Our bodies do not lie. In fact, after using drug treatment, even if the virus no longer exists in the body, normal liver function is not guaranteed. Patients may still suffer from different problems due to side effects.

 

Those who have similar experience, why not share your view with others? Did your liver health return to normal after treatment? Do you think you are healthy now? Do any side effects persist?

Disclaimer:
  • * All research and clinical data should be used as reference purposes only, results may vary.
Related Questions
A:
About 2.7 million persons in the United States are infected with hepatitis C virus in their blood. The majority of these individuals remain asymptomatic for many years following the initial infection, and many people can even live their whole life with hepatitis C virus in their body without knowing they are infected. On the other hand, some carriers will develop chronic hepatitis C, meaning that the virus in their body attacks the liver, causing liver damage with elevated alan
A:
Since the introduction of direct-acting antiviral (DAA) therapy, treatment for hepatitis C (HCV) was revolutionized, as patient outcomes are improved with fewer side effects and high cure rate. However, there is significant debate in the society based on studies that suggest HCV cure does not eliminate risk for hepatocellular carcinoma (HCC) or liver cancer. Other research suggests the possibility of increased risk of developing liver cancer during and after DAA treatment in patients with hep
Hit Questions
A:
Hepatitis C is a wide spread and deadly disease affecting an estimated of 3.5 million Americans.   Treatment for hepatitis C has evolved over the years, going from highly toxic drugs involving injections with horrible side effects, to medications with minimal side effects. Success rate of treatment options has also improved greatly Although the high price tag of the new DAA treatment is controversial, it has undoubtedly helped to cure many hepatitis C patients.
A:
Fibrosis is scarring of the liver that results from chronic inflammation. It is a process where the damaged, dying liver cells are replaced by fibrous scar tissue, causing the liver to become hard. The extent of liver fibrosis can vary, and it is often classified in several stages. The most common classification is a scale from F0 to F4. F0 indicates no fibrosis. A normal liver is at a stage between F0 and F1. F2 denotes light fibrosis, and F3 indicates severe fibrosis. When scar tissue build
A:
You probably have already heard about the new antiviral hep C drug, which is effective but insanely expensive. It claims to have around 90% success rate, that’s why so many hepatitis C patients are dying for it even though it’s extremely costly. But apart from its expensive price tag, there is a bigger issue behind this new drug that not many people know about.
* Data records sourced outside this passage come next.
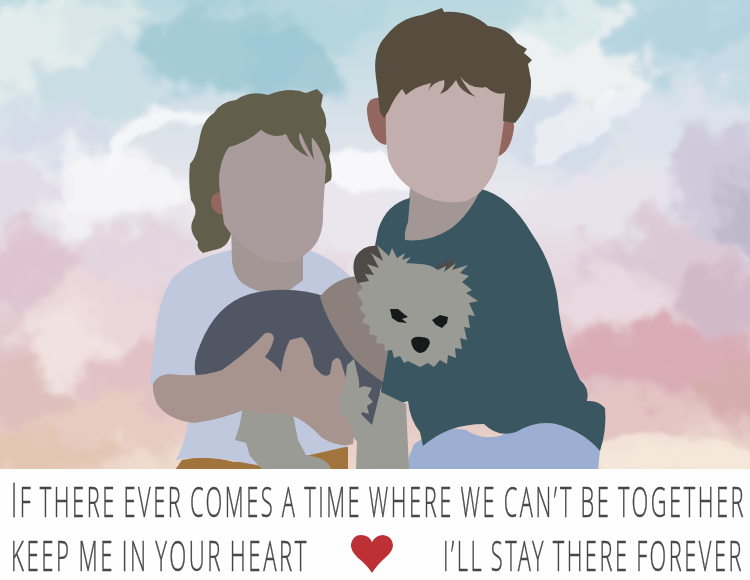
<!DOCTYPE html>
<html lang="en">
<head>
<meta charset="utf-8">
<title>Keep me in your heart</title>
<style>
:root{
  --paper:#fefefe; --ink:#474545; --heart:#bd3136;
  --hair-girl:#625e4c; --hair-boy:#564d3f;
  --skin-girl:#aa9b9c; --skin-boy:#c2afad; --neck:#a39796; --ear:#93665f;
  --arm:#a8948f; --arm-boy:#8c807d;
  --shirt-pale:#bfc8dd; --shirt-teal:#395661; --jeans:#9caed1; --trousers:#a1743d;
  --fur:#9a9b94; --coat:#50566300; --coat:#505663; --dog-ear:#4d4a47; --black:#17191b;
}
html,body{margin:0;width:750px;height:580px;overflow:hidden;background:var(--paper)}
.print{display:block;width:750px;height:580px}
.verse{font-family:"Open Sans","Noto Sans",sans-serif;font-weight:300;font-size:43px;letter-spacing:5px;word-spacing:-3px;fill:var(--ink);stroke:var(--ink);stroke-width:.5}
.initial{font-size:48px}
</style>
</head>
<body>
<svg class="print" viewBox="0 0 750 580" role="img" aria-label="Two children hugging a small dog in front of a pastel sky, with a verse below">
  <defs>
    <linearGradient id="sky-base" x1="0" y1="0" x2="0" y2="1">
      <stop offset="0" stop-color="#b9d8df"/>
      <stop offset=".22" stop-color="#d3e0e8"/>
      <stop offset=".42" stop-color="#e9e7ee"/>
      <stop offset=".6" stop-color="#e6d5dd"/>
      <stop offset=".8" stop-color="#dfbfc4"/>
      <stop offset="1" stop-color="#ecd6c9"/>
    </linearGradient>
    <filter id="watercolour" x="-30%" y="-30%" width="160%" height="160%">
      <feTurbulence type="fractalNoise" baseFrequency=".022" numOctaves="3" seed="8" result="grain"/>
      <feGaussianBlur in="SourceGraphic" stdDeviation="7" result="soft"/>
      <feDisplacementMap in="soft" in2="grain" scale="75" xChannelSelector="R" yChannelSelector="G"/>
    </filter>
    <filter id="cloud-edge" x="-20%" y="-20%" width="140%" height="140%">
      <feTurbulence type="fractalNoise" baseFrequency=".035" numOctaves="2" seed="3" result="grain"/>
      <feGaussianBlur in="SourceGraphic" stdDeviation="2" result="soft"/>
      <feDisplacementMap in="soft" in2="grain" scale="26" xChannelSelector="R" yChannelSelector="G"/>
    </filter>
    <clipPath id="sky-area"><rect width="750" height="469"/></clipPath>
  </defs>

  <rect width="750" height="580" fill="#fefefe"/>

  <g id="scene" clip-path="url(#sky-area)">
    <g id="sky">
      <rect width="750" height="469" fill="url(#sky-base)"/>
      <g filter="url(#watercolour)">
        <ellipse cx="30" cy="50" rx="70" ry="50" fill="#e3ecec"/>
        <ellipse cx="110" cy="20" rx="50" ry="24" fill="#d9e7e8"/>
        <ellipse cx="230" cy="45" rx="95" ry="48" fill="#a4ccd7"/>
        <ellipse cx="290" cy="70" rx="60" ry="40" fill="#9cc7d4" opacity=".8"/>
        <ellipse cx="330" cy="15" rx="60" ry="26" fill="#b3d5dd"/>
        <ellipse cx="90" cy="85" rx="60" ry="30" fill="#c9dde4"/>
        <ellipse cx="50" cy="130" rx="50" ry="24" fill="#d4dce9"/>
        <ellipse cx="580" cy="55" rx="75" ry="60" fill="#eef1f2"/>
        <ellipse cx="560" cy="20" rx="50" ry="20" fill="#d9e9eb"/>
        <ellipse cx="690" cy="35" rx="75" ry="38" fill="#b4d3df"/>
        <ellipse cx="730" cy="70" rx="40" ry="24" fill="#c5dae5"/>
        <ellipse cx="670" cy="115" rx="75" ry="26" fill="#dbe2ec"/>
        <ellipse cx="560" cy="140" rx="50" ry="34" fill="#d3dce9"/>
        <ellipse cx="720" cy="180" rx="55" ry="55" fill="#cfcadb"/>
        <ellipse cx="745" cy="215" rx="25" ry="45" fill="#bdb8cb"/>
        <ellipse cx="610" cy="200" rx="70" ry="34" fill="#e6e3ec"/>
        <ellipse cx="660" cy="260" rx="80" ry="36" fill="#dcc9d7"/>
        <ellipse cx="730" cy="300" rx="50" ry="36" fill="#d2b9c9"/>
        <ellipse cx="610" cy="300" rx="55" ry="28" fill="#ead9e0"/>
        <ellipse cx="660" cy="360" rx="90" ry="36" fill="#d9acb5"/>
        <ellipse cx="740" cy="390" rx="50" ry="30" fill="#d6adae"/>
        <ellipse cx="640" cy="420" rx="60" ry="20" fill="#e5c5c2"/>
        <ellipse cx="690" cy="465" rx="110" ry="24" fill="#f3e5d5"/>
        <ellipse cx="100" cy="190" rx="90" ry="40" fill="#f1f1f5"/>
        <ellipse cx="15" cy="200" rx="45" ry="35" fill="#e0dce8"/>
        <ellipse cx="130" cy="250" rx="60" ry="26" fill="#e3d5df"/>
        <ellipse cx="25" cy="270" rx="60" ry="34" fill="#dfc4cf"/>
        <ellipse cx="90" cy="310" rx="70" ry="30" fill="#ead7dc"/>
        <ellipse cx="60" cy="350" rx="45" ry="40" fill="#f1e2e0"/>
        <ellipse cx="130" cy="370" rx="50" ry="34" fill="#e2c1c5"/>
        <ellipse cx="20" cy="400" rx="50" ry="34" fill="#dfbfbb"/>
        <ellipse cx="110" cy="425" rx="70" ry="26" fill="#e7cbc1"/>
        <ellipse cx="30" cy="460" rx="80" ry="22" fill="#e4c5b2"/>
        <ellipse cx="160" cy="462" rx="50" ry="14" fill="#efdccd"/>
        <ellipse cx="350" cy="215" rx="50" ry="50" fill="#e9e6ee"/>
      </g>
      <g filter="url(#cloud-edge)" fill="#f8f8fa">
        <path d="M105 155Q112 122 140 118Q158 100 178 112Q198 116 222 110L222 122Q196 130 180 123Q158 120 152 132Q130 134 122 150Q114 166 95 178Z" opacity=".9"/>
        <path d="M325 160Q350 150 388 152L410 190L340 190Q326 182 325 160Z"/>
        <path d="M60 170Q85 150 110 165Q140 150 165 165L190 200Q130 222 70 205Z" opacity=".6"/>
        <path d="M535 130Q560 98 590 112Q610 80 640 95Q625 125 595 135Q570 160 530 165Z" opacity=".6"/>
        <path d="M600 450Q640 428 690 436L750 452V470H600Z" fill="#f6e9dc" opacity=".8"/>
      </g>
    </g>

    <g id="boy">
      <path id="boy-jeans" fill="var(--jeans)" d="M404 470L414 444Q440 425 466 430Q480 440 500 436Q530 418 556 424Q582 432 600 450L598 470Z"/>
      <path id="boy-neck" fill="var(--neck)" d="M412 175L408 205Q392 225 398 240Q440 252 482 196L484 180Z"/>
      <path id="boy-shirt" fill="var(--shirt-teal)" d="M410 198Q386 204 378 230L372 262L366 330L382 380L380 402Q396 406 408 401Q410 420 420 432L423 446Q448 424 484 424Q498 438 516 432Q536 420 556 424Q584 432 600 451Q607 430 605 408Q598 400 587 401Q590 388 580 380Q564 350 559 312Q556 268 532 234Q510 196 481 189Q466 222 441 234Q424 242 405 240Q404 232 408 222Z"/>
      <path id="boy-ears" fill="var(--ear)" d="M382 98Q366 96 367 112Q370 142 386 145L392 120ZM500 118Q515 116 514 128Q511 152 497 157Z"/>
      <path id="boy-face" fill="var(--skin-boy)" d="M392 72Q382 110 388 158Q394 178 416 192Q440 206 466 201Q488 192 497 164Q504 130 507 92L480 60Z"/>
      <path id="boy-hair" fill="var(--hair-boy)" d="M380 112Q378 92 376 78Q372 50 386 36Q400 18 422 15L442 8L444 12Q470 10 488 26Q508 28 517 43L527 49L524 53L532 60L528 64L531 80Q532 104 515 123L503 121Q504 102 505 93Q496 96 486 87Q470 90 460 76Q468 92 476 97Q460 92 456 80Q448 92 440 94Q446 86 444 80Q432 82 428 92L431 83Q416 86 406 95L402 89Q394 98 389 110L384 118Z"/>
    </g>

    <g id="girl">
      <path id="girl-trousers" fill="var(--trousers)" d="M175 470L182 460Q205 454 234 462L262 458L320 448L348 447V470Z"/>
      <path id="girl-shirt" fill="var(--shirt-pale)" d="M232 250Q190 258 172 279Q160 296 156 330L150 382Q160 396 190 400L188 424Q184 445 176 460Q200 455 234 461L262 466L332 450L349 446L356 400L352 278Q330 256 303 248Z"/>
      <path id="girl-neck" fill="var(--neck)" d="M231 222L232 262Q234 276 242 283Q262 298 290 290L303 280L303 238Z"/>
      <path id="girl-hair" fill="var(--hair-girl)" d="M231 234Q228 248 214 250L203 253Q196 248 198 242Q188 230 193 220Q199 210 191 200Q188 180 190 164Q196 158 199 142Q202 120 214 113Q220 102 236 100Q250 90 268 95Q290 86 306 93L317 89L323 95L321 106Q329 120 325 131Q333 146 329 156Q333 172 331 180L325 184L316 196L230 200Z"/>
      <path id="girl-ear" fill="var(--ear)" d="M222 192Q210 192 211 204Q213 214 224 215Z"/>
      <path id="girl-face" fill="var(--skin-girl)" d="M230 145Q218 162 219 184L224 224Q236 244 262 258Q290 270 308 252Q324 240 323 212L326 165Q318 138 306 134L286 131Q268 137 262 129Q246 144 230 145Z"/>
      <path id="girl-fringe" fill="var(--hair-girl)" d="M226 148Q246 144 259 128Q272 140 286 134Q292 150 309 157Q296 140 300 132Q308 150 314 160Q310 140 313 130Q322 138 327 150L322 108L280 105L240 112Z"/>
    </g>

    <g id="embrace">
      <path id="dog-back-leg" fill="var(--fur)" d="M243 405L240 424L235 440L246 443L250 456L262 469H331Q328 458 306 455L298 440L291 404Z"/>
      <path id="dog-front-leg" fill="var(--fur)" d="M381 392L352 420L350 432L357 442L356 469H409L406 404Z"/>
      <path id="dog-coat" fill="var(--coat)" d="M196 377Q192 362 200 345Q216 304 250 294Q290 284 330 298Q360 330 383 380L372 425L352 405L300 395L230 390Z"/>
      <path id="boy-forearm" fill="var(--arm-boy)" d="M320 297Q334 278 358 276L374 300L388 352L383 382Q352 362 340 339Q326 318 320 297Z"/>
      <path id="girl-arms" fill="var(--arm)" d="M153 384Q158 374 170 374Q200 378 222 370Q250 350 264 334Q272 330 274 338Q272 348 265 357Q276 364 281 372Q284 350 290 340L302 337Q312 346 314 366Q324 380 330 374L332 362Q338 354 341 362L347 382L345 408Q356 430 353 444Q340 448 322 438Q304 418 284 413Q262 416 246 409Q220 420 194 423Q168 420 157 404Q152 392 153 384Z"/>
      <path id="dog-paw" fill="var(--fur)" d="M347 365L354 359L357 372Q360 382 359 388L364 386L372 388L368 396L373 402L367 406L369 414L362 412L358 426L350 427L347 418L338 411L342 404L337 400L344 392Z"/>
    </g>

    <g id="dog-head">
      <path fill="var(--dog-ear)" d="M358 284Q350 268 356 256Q364 244 378 246L388 264L366 290ZM434 268L452 259L456 270Z"/>
      <path fill="var(--fur)" d="M357 293L363 288L358 283L369 281L365 274L374 275L367 264L379 268L371 253L383 261L377 245L389 256L392 248L397 258L405 253L402 260L411 257L406 263L420 264Q430 264 438 270L446 266L444 272L456 263L452 270L468 265L460 273L469 276L462 282L472 290L466 293L478 301L469 303L475 316L468 315L470 328L464 327L467 340L460 338L462 349L455 348L456 358L448 355L447 364L440 360L434 367L428 363L420 367L408 361L404 363L400 356L394 358L392 350L385 351L384 344L376 343L377 336L369 334L370 326L362 322L366 315L359 309L363 304Z"/>
      <g fill="var(--black)">
        <path d="M390 309L398 309L404 314L408 317L402 319L407 323L398 322L392 318Z"/>
        <path d="M432 320L440 315L448 317L447 323L442 328L436 325Z"/>
        <path d="M411 341Q413 336 421 337Q430 337 430 343Q427 353 419 353Q412 350 411 341Z"/>
      </g>
    </g>
  </g>

  <g id="verse" class="verse">
    <text x="11" y="517" textLength="735" lengthAdjust="spacingAndGlyphs"><tspan class="initial">I</tspan>F THERE EVER COMES A TIME WHERE WE CAN’T BE TOGETHER</text>
    <text x="11" y="571" textLength="298" lengthAdjust="spacingAndGlyphs">KEEP ME IN YOUR HEART</text>
    <text x="443" y="571" textLength="301" lengthAdjust="spacingAndGlyphs">I’LL STAY THERE FOREVER</text>
  </g>
  <path id="heart" fill="var(--heart)" d="M372 573Q366 564 358 558Q350 550 351 544Q353 535 361 535Q369 535 372 542Q376 535 383 535Q392 536 393 545Q393 551 386 557Q377 565 372 573Z"/>
</svg>
</body>
</html>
Scientists and researchers have found an increased risk of extreme liver cancer related to this new drug after successful
A:
Hepatitis C viruses share a common characteristic to other chronic liver diseases; it could damage the patients’ liver cells. Hepatitis C patients should focus on stopping or reducing the damage in the liver, and this focus should be the same for other chronic liver diseases e.g. hepatitis B, fatty liver disease, NASH etc. And this is exactly what YHK can do.   YHK can stop liver cells damage caused by hepatitis viruses, and can repair damaged liver cells, to he
YHK Liver Therapy
Your Liver
Protection

starts here.
Buy YHK
Have Questions?
Sumbit your question to us for profeessional answers!
Looking for help? Ask our customer support team!
Contact Us